The Sixers (sort of) got around to honoring the 1983 NBA championship team last night, as the 25th anniversary of Fo', Fo', Fo' approaches, and it was instructive to see Julius Erving - by that year of 1983, an aging superstar instead of The Doctor - talking about how he roots for this team and this city to win another title.

That he didn't give the speech in, say, Los Angeles, speaks to how those Sixers didn't throw up their hands and throw in the towel when they failed, year after year, to win the title so many around here thought was due. They didn't trade Erving for spare parts or decry the weaknesses that were, by that year, evident in his game. They just brought in better players to surround him, including Mr. Fo' Cubed, Moses Malone, and the result was that last, great parade.

The Lakers had a similar decision to make this summer with Kobe Bryant, who spent most of the off-season giving interviews to various ESPN personalities demanding to be traded, when he wasn't seen dissing his young center, Andrew Bynum, in some amateur video some yahoo wanted to peddle. But being a yahoo doesn't mean the guy misquoted Bryant, who couldn't wait another second for Bynum and the other kinder to get where he was, competing for championships.

No part-timer at Trader Joe's had a bigger cleanup than Phil Jackson on the first day of training camp.

But three months later, Bynum came into the Wachovia Center and dropped a sublime, career-high 24 points, hitting 10 of 11 shots from the floor, on the Sixers, who play like shampoo instructions against most of the league's betters.

Compete hard. Come close. Lose. Repeat.

At 20, Bynum has the look of a young franchise center, in a league where there are precious few centers of any quality.

Now, it's just December - the same month that, a year ago, saw the Sixers get rid of their superstar, at his request and their insistence, instead of doing the harder work of finding better players that meshed with his unique skills. But that is the last war, and these Sixers are playing as hard as they can, so there will be no more rehashing that argument.

Except for this.

Whether it's Bryant, or Brett Favre, or Manny Ramirez, there are teams that seem to get rebuilding around the aging star right. (OK, Bryant is just 29, but this is his 12th NBA season.)

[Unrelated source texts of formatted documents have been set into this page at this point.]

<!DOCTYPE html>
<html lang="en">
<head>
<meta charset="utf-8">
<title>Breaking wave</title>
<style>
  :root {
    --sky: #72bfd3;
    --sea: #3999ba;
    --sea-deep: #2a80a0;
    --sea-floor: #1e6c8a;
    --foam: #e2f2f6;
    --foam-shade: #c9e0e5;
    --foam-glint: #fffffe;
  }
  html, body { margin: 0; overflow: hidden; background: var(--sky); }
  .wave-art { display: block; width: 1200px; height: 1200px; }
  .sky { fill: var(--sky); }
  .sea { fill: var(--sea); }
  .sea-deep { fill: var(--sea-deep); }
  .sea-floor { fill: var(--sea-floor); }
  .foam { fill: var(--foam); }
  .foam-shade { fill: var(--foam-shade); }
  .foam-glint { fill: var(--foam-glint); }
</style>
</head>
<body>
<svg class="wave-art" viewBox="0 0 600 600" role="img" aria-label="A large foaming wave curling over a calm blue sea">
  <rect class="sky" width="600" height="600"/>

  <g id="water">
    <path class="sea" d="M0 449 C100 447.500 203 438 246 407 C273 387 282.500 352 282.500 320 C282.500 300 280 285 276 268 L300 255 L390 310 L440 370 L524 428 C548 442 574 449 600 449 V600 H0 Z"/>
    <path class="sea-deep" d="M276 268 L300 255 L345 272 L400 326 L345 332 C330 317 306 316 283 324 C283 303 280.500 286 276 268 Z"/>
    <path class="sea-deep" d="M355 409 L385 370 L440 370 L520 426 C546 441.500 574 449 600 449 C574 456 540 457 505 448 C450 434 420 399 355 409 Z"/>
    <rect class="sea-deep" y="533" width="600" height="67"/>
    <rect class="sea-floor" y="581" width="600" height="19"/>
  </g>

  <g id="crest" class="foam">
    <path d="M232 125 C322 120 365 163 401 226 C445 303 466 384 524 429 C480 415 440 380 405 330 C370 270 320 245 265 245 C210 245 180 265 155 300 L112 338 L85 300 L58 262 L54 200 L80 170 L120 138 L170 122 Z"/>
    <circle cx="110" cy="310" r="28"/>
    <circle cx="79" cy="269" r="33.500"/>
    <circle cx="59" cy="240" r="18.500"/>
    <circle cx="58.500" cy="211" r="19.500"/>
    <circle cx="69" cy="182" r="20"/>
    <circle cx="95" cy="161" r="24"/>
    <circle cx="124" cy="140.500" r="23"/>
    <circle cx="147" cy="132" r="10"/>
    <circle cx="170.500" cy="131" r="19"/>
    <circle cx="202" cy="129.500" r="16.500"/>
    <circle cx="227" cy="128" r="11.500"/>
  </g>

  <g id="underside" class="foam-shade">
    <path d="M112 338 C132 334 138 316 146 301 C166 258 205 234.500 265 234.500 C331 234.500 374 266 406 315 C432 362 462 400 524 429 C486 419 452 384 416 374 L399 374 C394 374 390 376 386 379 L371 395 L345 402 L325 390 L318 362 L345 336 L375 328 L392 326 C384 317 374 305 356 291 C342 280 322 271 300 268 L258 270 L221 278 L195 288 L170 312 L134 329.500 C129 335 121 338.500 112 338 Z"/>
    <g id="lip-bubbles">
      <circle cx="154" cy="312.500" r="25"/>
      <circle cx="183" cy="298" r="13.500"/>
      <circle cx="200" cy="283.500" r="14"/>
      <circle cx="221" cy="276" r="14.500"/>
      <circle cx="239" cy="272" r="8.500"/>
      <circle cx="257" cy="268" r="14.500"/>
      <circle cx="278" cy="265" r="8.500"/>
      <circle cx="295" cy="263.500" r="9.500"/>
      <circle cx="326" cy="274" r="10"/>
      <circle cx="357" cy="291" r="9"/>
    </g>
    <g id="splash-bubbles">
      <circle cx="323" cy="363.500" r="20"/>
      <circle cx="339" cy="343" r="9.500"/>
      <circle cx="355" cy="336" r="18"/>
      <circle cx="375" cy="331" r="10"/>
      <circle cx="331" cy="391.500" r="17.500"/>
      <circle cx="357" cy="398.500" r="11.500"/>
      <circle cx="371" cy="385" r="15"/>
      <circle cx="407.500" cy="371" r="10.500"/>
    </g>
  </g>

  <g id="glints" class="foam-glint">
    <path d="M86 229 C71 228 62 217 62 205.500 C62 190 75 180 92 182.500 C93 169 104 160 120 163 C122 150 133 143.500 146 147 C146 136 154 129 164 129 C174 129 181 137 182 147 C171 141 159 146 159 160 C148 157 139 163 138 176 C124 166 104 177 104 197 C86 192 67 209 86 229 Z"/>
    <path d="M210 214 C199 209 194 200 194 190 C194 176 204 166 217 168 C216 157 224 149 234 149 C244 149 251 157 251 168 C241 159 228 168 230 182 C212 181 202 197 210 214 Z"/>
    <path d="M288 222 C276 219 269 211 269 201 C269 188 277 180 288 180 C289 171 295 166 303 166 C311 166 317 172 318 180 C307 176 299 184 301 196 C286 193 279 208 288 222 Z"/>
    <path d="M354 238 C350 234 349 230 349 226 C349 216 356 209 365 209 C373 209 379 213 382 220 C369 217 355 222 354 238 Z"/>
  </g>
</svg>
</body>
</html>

Instead of moving Bryant to Chicago for the guts of a team that is currently 9-15 and lost by 25 to the Celtics last night, the Lakers' general manager, Mitch Kupchak, stuck to his guns when it was unpopular. He did the phone work necessary to placate his star, and his star's agent - and then, realizing that there's no package that's worth what Bryant brings both to the court and the team's bottom line, quietly ended the trade talk.

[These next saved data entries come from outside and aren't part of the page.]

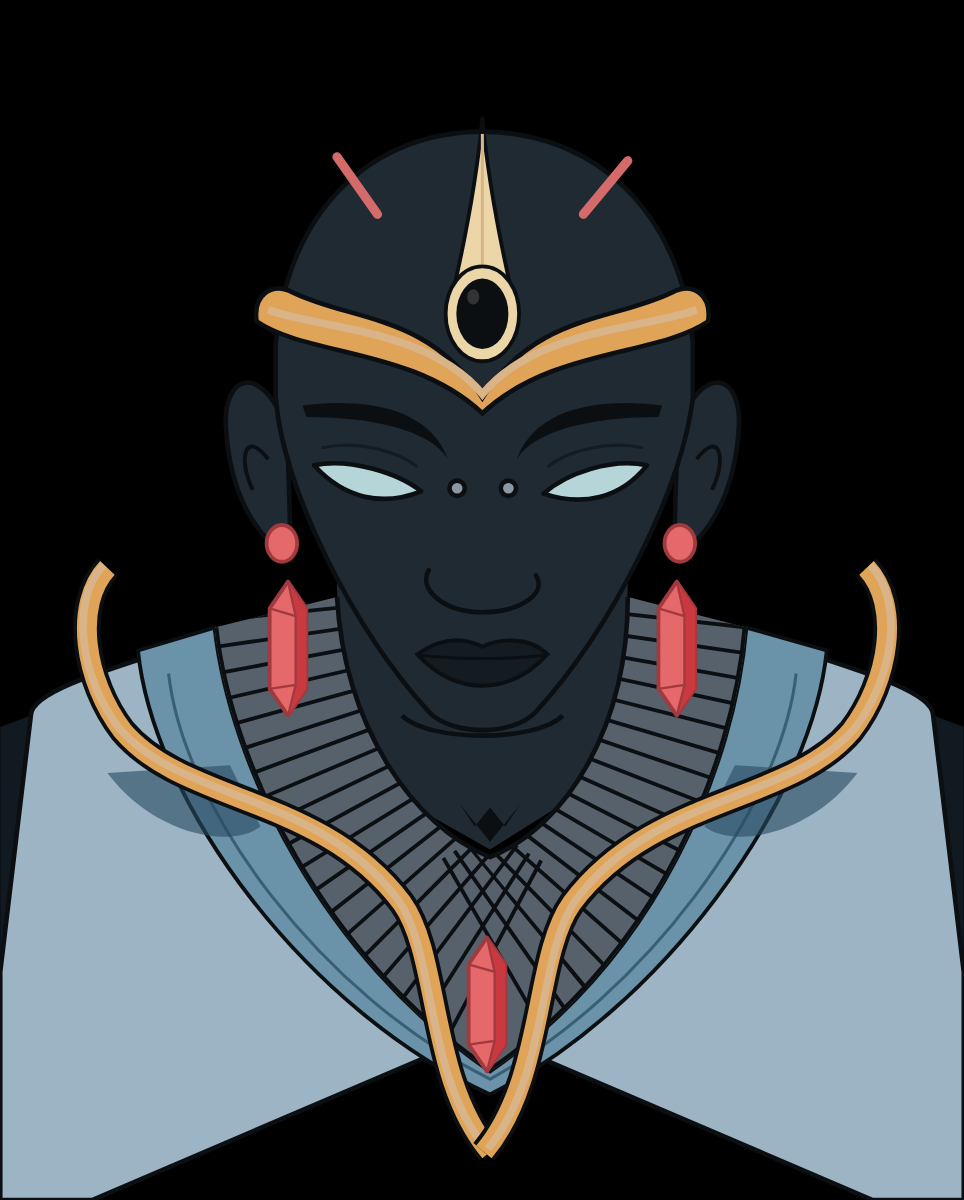
<!DOCTYPE html>
<html lang="en">
<head>
<meta charset="utf-8">
<title>Crowned Oracle</title>
<link rel="stylesheet" href="https://fonts.googleapis.com/css2?family=Inter&display=swap">
<style>
:root{
  --night:#000;
  --skin:#1f2a33;
  --skin-deep:#141c22;
  --ink:#0b0f12;
  --gold:#e0a458;
  --gold-light:#d9b488;
  --gold-pale:#ecd6a8;
  --cape-light:#9db4c4;
  --cape-mid:#6a92a8;
  --cape-deep:#274a60;
  --collar:#56616b;
  --eye:#b6d5d8;
  --gem:#e5686a;
  --gem-dark:#c9393f;
  --gem-edge:#a13a3f;
  --pin:#d46a6a;
  --arm:#111a20;
}
html,body{margin:0;width:964px;height:1200px;overflow:hidden;background:var(--night);font-family:"Inter",sans-serif}
svg{display:block}
</style>
</head>
<body>
<svg width="964" height="1200" viewBox="0 0 1259 1568" role="img" aria-label="Illustrated portrait of a crowned figure with crystal jewellery">
<defs>
  <g id="crystal">
    <path d="M0 -85 L24 -50 L24 55 L0 90 L-24 55 L-24 -50Z" fill="var(--gem)" stroke="var(--gem-edge)" stroke-width="5" stroke-linejoin="round"/>
    <path d="M0 -85 L10 -40 L10 50 L0 90 L24 55 L24 -50Z" fill="var(--gem-dark)"/>
    <path d="M0 -85 L10 -40 L10 50 L0 90 M10 -40 L-24 -50 M10 50 L-24 55" fill="none" stroke="var(--gem-edge)" stroke-width="3"/>
  </g>
  <clipPath id="collar-clip">
    <path d="M280 820 C300 1000 420 1250 640 1400 C860 1250 960 1000 975 820 L820 780 C820 950 740 1080 640 1120 C540 1080 450 950 440 780Z"/>
  </clipPath>
  <path id="gold-band" d="M140 742 C95 790 110 890 160 955 C240 1050 420 1040 525 1180 C575 1250 560 1410 640 1505"/>
</defs>

<rect width="1259" height="1568" fill="var(--night)"/>

<g class="body">
  <path d="M0 950 L40 935 L90 1568 L0 1568Z" fill="var(--arm)"/>
  <path d="M1259 950 L1219 935 L1169 1568 L1259 1568Z" fill="var(--arm)"/>
  <path class="mantle-left" d="M40 935 C40 900 160 870 280 830 L560 1380 L120 1568 L0 1568 L0 1270Z" fill="var(--cape-light)" stroke="var(--ink)" stroke-width="6"/>
  <path class="mantle-right" d="M1219 935 C1219 900 1100 870 980 830 L700 1380 L1140 1568 L1259 1568 L1259 1270Z" fill="var(--cape-light)" stroke="var(--ink)" stroke-width="6"/>
  <path class="cape-band" d="M180 850 C200 1050 400 1320 640 1430 C860 1320 1060 1050 1080 850 L975 820 C960 1000 860 1250 640 1400 C420 1250 300 1000 280 820Z" fill="var(--cape-mid)" stroke="var(--ink)" stroke-width="5"/>
  <path d="M220 880 C240 1060 420 1300 640 1410 C840 1300 1020 1060 1040 880" fill="none" stroke="var(--cape-deep)" stroke-width="4" opacity=".7"/>
  <path d="M140 1010 C200 1090 300 1110 340 1080 L300 1000Z M1120 1010 C1060 1090 960 1110 920 1080 L960 1000Z" fill="var(--cape-deep)" opacity=".6"/>
</g>

<path class="neck" d="M440 760 L820 760 L815 1000 L640 1110 L445 1000Z" fill="var(--skin)"/>

<g class="striped-collar" clip-path="url(#collar-clip)">
  <rect x="260" y="760" width="740" height="660" fill="var(--collar)"/>
  <path d="M360 800 C380 1000 480 1190 640 1270 C800 1190 880 1000 900 800" fill="none" stroke="var(--ink)" stroke-width="320" stroke-dasharray="5 26"/>
  <path d="M280 820 C300 1000 420 1250 640 1400 C860 1250 960 1000 975 820" fill="none" stroke="var(--ink)" stroke-width="10"/>
</g>
<path d="M440 780 C450 950 540 1080 640 1120 C740 1080 820 950 820 780" fill="none" stroke="var(--ink)" stroke-width="6"/>
<path d="M600 1050 L640 1100 L680 1050 L660 1080 L640 1055 L620 1080Z" fill="var(--ink)"/>

<g class="gold-bands" fill="none" stroke-linecap="butt">
  <use href="#gold-band" stroke="var(--ink)" stroke-width="36"/>
  <use href="#gold-band" stroke="var(--gold)" stroke-width="26"/>
  <use href="#gold-band" stroke="var(--gold-light)" stroke-width="10" transform="translate(-5 -4)"/>
  <g transform="translate(1272 0) scale(-1 1)">
    <use href="#gold-band" stroke="var(--ink)" stroke-width="36"/>
    <use href="#gold-band" stroke="var(--gold)" stroke-width="26"/>
    <use href="#gold-band" stroke="var(--gold-light)" stroke-width="10" transform="translate(-5 -4)"/>
  </g>
</g>

<use href="#crystal" x="636" y="1310"/>

<g class="head">
  <path class="ear-left" d="M375 560 C340 470 290 490 295 560 C300 640 330 700 380 730Z" fill="var(--skin)" stroke="var(--ink)" stroke-width="6"/>
  <path class="ear-right" d="M885 560 C920 470 970 490 965 560 C960 640 930 700 880 730Z" fill="var(--skin)" stroke="var(--ink)" stroke-width="6"/>
  <path d="M350 600 C320 560 310 600 330 640 M910 600 C940 560 950 600 930 640" fill="none" stroke="var(--ink)" stroke-width="5"/>
  <path class="face" d="M630 172 C770 172 890 270 905 450 L905 520 C890 640 800 820 700 930 C670 962 590 962 560 930 C460 820 370 640 360 520 L360 450 C375 270 490 172 630 172Z" fill="var(--skin)" stroke="var(--ink)" stroke-width="6"/>
  <path d="M525 935 C560 970 700 970 735 935" fill="none" stroke="var(--ink)" stroke-width="6"/>

  <g class="crown">
    <path class="crown-spike" d="M630 155 C638 240 652 310 668 380 L592 380 C608 310 622 240 630 155Z" fill="var(--gold-pale)" stroke="var(--ink)" stroke-width="5" stroke-linejoin="round"/>
    <path d="M630 175 L630 345" stroke="var(--gold-light)" stroke-width="4"/>
    <path d="M335 420 C330 385 355 368 382 382 C460 420 560 410 630 520 C700 410 800 420 878 382 C905 368 930 385 925 420 C860 465 720 455 630 540 C540 455 400 465 335 420Z" fill="var(--gold)" stroke="var(--ink)" stroke-width="6"/>
    <path d="M350 405 C420 430 560 430 630 515 C700 430 840 430 910 405" fill="none" stroke="var(--gold-light)" stroke-width="10"/>
    <ellipse cx="630" cy="410" rx="48" ry="62" fill="var(--gold-pale)" stroke="var(--ink)" stroke-width="5"/>
    <ellipse cx="630" cy="410" rx="34" ry="46" fill="var(--ink)"/>
    <ellipse cx="618" cy="388" rx="8" ry="10" fill="#333"/>
  </g>
  <g stroke="var(--pin)" stroke-width="12" stroke-linecap="round">
    <line x1="440" y1="205" x2="493" y2="280"/>
    <line x1="820" y1="210" x2="762" y2="280"/>
  </g>

  <g class="brows" fill="var(--ink)">
    <path d="M395 530 C470 520 560 530 585 600 C560 560 480 545 400 545Z"/>
    <path d="M865 530 C790 520 700 530 675 600 C700 560 780 545 860 545Z"/>
  </g>
  <path d="M420 585 C470 575 520 590 545 610 M840 585 C790 575 740 590 715 610" fill="none" stroke="var(--skin-deep)" stroke-width="4"/>
  <g class="eyes" fill="var(--eye)" stroke="var(--ink)" stroke-width="6" stroke-linejoin="round">
    <path d="M410 608 C455 598 520 618 550 642 C500 662 450 652 410 608Z"/>
    <path d="M845 608 C800 598 740 618 710 645 C760 662 810 652 845 608Z"/>
  </g>
  <circle cx="597" cy="638" r="10" fill="#8b98a3" stroke="var(--ink)" stroke-width="6"/>
  <circle cx="664" cy="638" r="10" fill="#8b98a3" stroke="var(--ink)" stroke-width="6"/>
  <path class="nose" d="M560 745 C545 770 580 800 630 800 C680 800 715 775 700 752" fill="none" stroke="var(--ink)" stroke-width="6" stroke-linecap="round"/>
  <path class="lips" d="M545 855 C580 830 610 835 630 845 C650 835 690 830 715 855 C690 882 660 896 630 896 C600 896 570 882 545 855Z" fill="var(--skin-deep)" stroke="var(--ink)" stroke-width="5"/>
  <path d="M548 856 C590 862 670 862 712 856" fill="none" stroke="var(--ink)" stroke-width="4"/>
</g>

<g class="earrings">
  <ellipse cx="368" cy="710" rx="20" ry="24" fill="var(--gem)" stroke="var(--gem-edge)" stroke-width="5"/>
  <ellipse cx="888" cy="710" rx="20" ry="24" fill="var(--gem)" stroke="var(--gem-edge)" stroke-width="5"/>
  <use href="#crystal" x="376" y="845"/>
  <use href="#crystal" x="884" y="845"/>
</g>
</svg>
</body>
</html>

The Lakers brought Derek Fisher back to solidify the point. Jackson has eased up on forcing the triangle offense down his players' throats. And Bynum continued his work with Kareem Abdul-Jabbar, who's been mentoring him the last two years.

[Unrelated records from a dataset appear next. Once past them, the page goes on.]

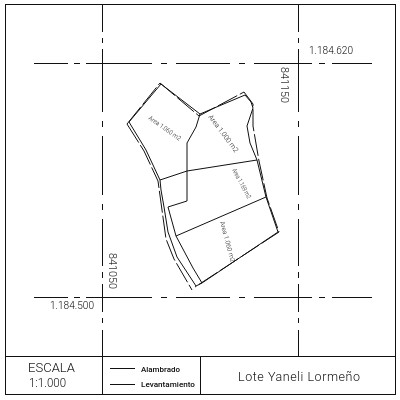
<!DOCTYPE html>
<html lang="es">
<head>
<meta charset="utf-8">
<title>Plano de lote</title>
<style>
:root { --paper: #fff; --ink: #111; }
html, body { margin: 0; background: var(--paper); overflow: hidden; }
.plan { display: block; width: 400px; height: 400px; }
.frame, .grid, .fence, .survey, .legend-line { fill: none; stroke: var(--ink); stroke-width: 1; }
.frame, .grid { shape-rendering: crispEdges; }
.fence { stroke-dasharray: 22 3; }
.legend-line { shape-rendering: crispEdges; }
text { font-family: Roboto, "Liberation Sans", sans-serif; font-weight: 300; fill: var(--ink); }
.coordinate { font-size: 10px; font-weight: 400; }
.area { font-size: 6.5px; font-weight: 500; }
.scale { font-size: 12.5px; }
.legend { font-size: 8px; font-weight: 500; }
.title { font-size: 12.5px; }
</style>
</head>
<body>
<svg class="plan" viewBox="0 0 400 400" xmlns="http://www.w3.org/2000/svg">
  <rect width="400" height="400" fill="var(--paper)"/>

  <g class="grid" id="coordinate-grid">
    <path d="M34 63.5H68M74 63.5H80M86 63.5H152M161 63.5H167M176 63.5H230M239 63.5H245M254 63.5H312M319 63.5H325M332 63.5H372"/>
    <path d="M34 297.5H68M74 297.5H80M86 297.5H152M161 297.5H167M176 297.5H230M239 297.5H245M254 297.5H312M319 297.5H325M332 297.5H372"/>
    <path d="M102.5 5V32M102.5 38V43M102.5 49V112M102.5 121V127M102.5 136V195M102.5 204V210M102.5 219V266M102.5 272V278M102.5 284V312M102.5 318V323M102.5 330V356"/>
    <path d="M298.5 5V32M298.5 38V43M298.5 49V112M298.5 121V127M298.5 136V195M298.5 204V210M298.5 219V266M298.5 272V278M298.5 284V312M298.5 318V323M298.5 330V356"/>
  </g>

  <g id="lot">
    <path class="survey" d="M129 122L161 84L200 114L245 95L251 102L253 108L247 126L250 143L257 160L266 197L278 232L202 283L193 268L176 236L168 207L187 201V143L196 127L200 114"/>
    <path class="survey" d="M129 122L146 150L160 180L161 190L164 207L168 232L177 257L196 286L202 283"/>
    <path class="fence" d="M127 124L160 83L199 116L244 92L253 104V126L259 161L267 198L279 232L195 287"/>
    <path class="fence" d="M127 124L144 151L158 181L162 210L166 239L174 259L192 290"/>
    <path class="survey" d="M160 180L187 171L257 160M176 236L266 197"/>
  </g>

  <g class="area" id="lot-areas">
    <text transform="translate(148 119) rotate(35)" textLength="38" lengthAdjust="spacingAndGlyphs">Area 1.060 m2</text>
    <text transform="translate(208 117) rotate(53)" textLength="45" lengthAdjust="spacingAndGlyphs" font-size="7">Area 1.000 m2</text>
    <text transform="translate(232 170) rotate(62)" textLength="33" lengthAdjust="spacingAndGlyphs">Area 1.169 m2</text>
    <text transform="translate(220 222) rotate(75)" textLength="42" lengthAdjust="spacingAndGlyphs">Area 1.060 m2</text>
  </g>

  <g class="coordinate" id="coordinates">
    <text x="309" y="54" textLength="44" lengthAdjust="spacingAndGlyphs">1.184.620</text>
    <text x="50" y="309" textLength="44" lengthAdjust="spacingAndGlyphs">1.184.500</text>
    <text transform="translate(281 67) rotate(90)" textLength="36" lengthAdjust="spacingAndGlyphs">841150</text>
    <text transform="translate(109 253) rotate(90)" textLength="36" lengthAdjust="spacingAndGlyphs">841050</text>
  </g>

  <g class="frame" id="sheet-frame">
    <rect x="5.5" y="4.5" width="390" height="390"/>
    <path d="M5.5 356.5H395.5M102.5 356.5V394.5M200.5 356.5V394.5"/>
  </g>

  <g id="title-block">
    <text class="scale" x="28" y="372" textLength="47" lengthAdjust="spacingAndGlyphs">ESCALA</text>
    <text class="scale" x="29" y="387" textLength="37" lengthAdjust="spacingAndGlyphs">1:1.000</text>
    <path class="legend-line" d="M110 368.5H135M110 384.5H135"/>
    <text class="legend" x="141" y="372" textLength="39" lengthAdjust="spacingAndGlyphs">Alambrado</text>
    <text class="legend" x="141" y="387" textLength="54" lengthAdjust="spacingAndGlyphs">Levantamiento</text>
    <text class="title" x="238" y="381" textLength="122" lengthAdjust="spacing">Lote Yaneli Lormeño</text>
  </g>
</svg>
</body>
</html>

For his part, Bryant, who was just 6 of 20 playing with a pulled groin, wasn't exactly apologizing for his off-season digs at Bynum.

"I seem to have lit a fire under [him]," Bryant said afterward. "Awesome."

Bryant says he has explained, not apologized for, what he meant, and his teammates understood. Bynum says everything has been fine with Bryant since the first day of training camp. And the Lakers look like a different team, much more balanced - and that much more dangerous.

"The thing for him is just to continue to work," Bryant said. "It's that simple. I mean, I was in that situation when I was his age, with Diesel [Shaquille O'Neal]. He wasn't going to wait for me to develop. You had to step up and become a championship guard at the age of 20, 21. [Bynum] has to do the same thing."

Both Bryant and Jackson, with 12 rings between them, know that the hard lifting is done in the playoffs, and these Lakers have yet to show they're ready to handle the big boys in the Western Conference. They've gone down two straight years to the Suns, and they haven't reached the second round in a while. Bynum's big tests are ahead of him.

But Kupchak already has passed his, staring down an angry superstar and showing him that Bynum was worth the trouble.

For the new man on the job in Philadelphia, Ed Stefanski, it's something to put in the memory bank. Assuming the Sixers ever, again, have a player that's worth all the trouble.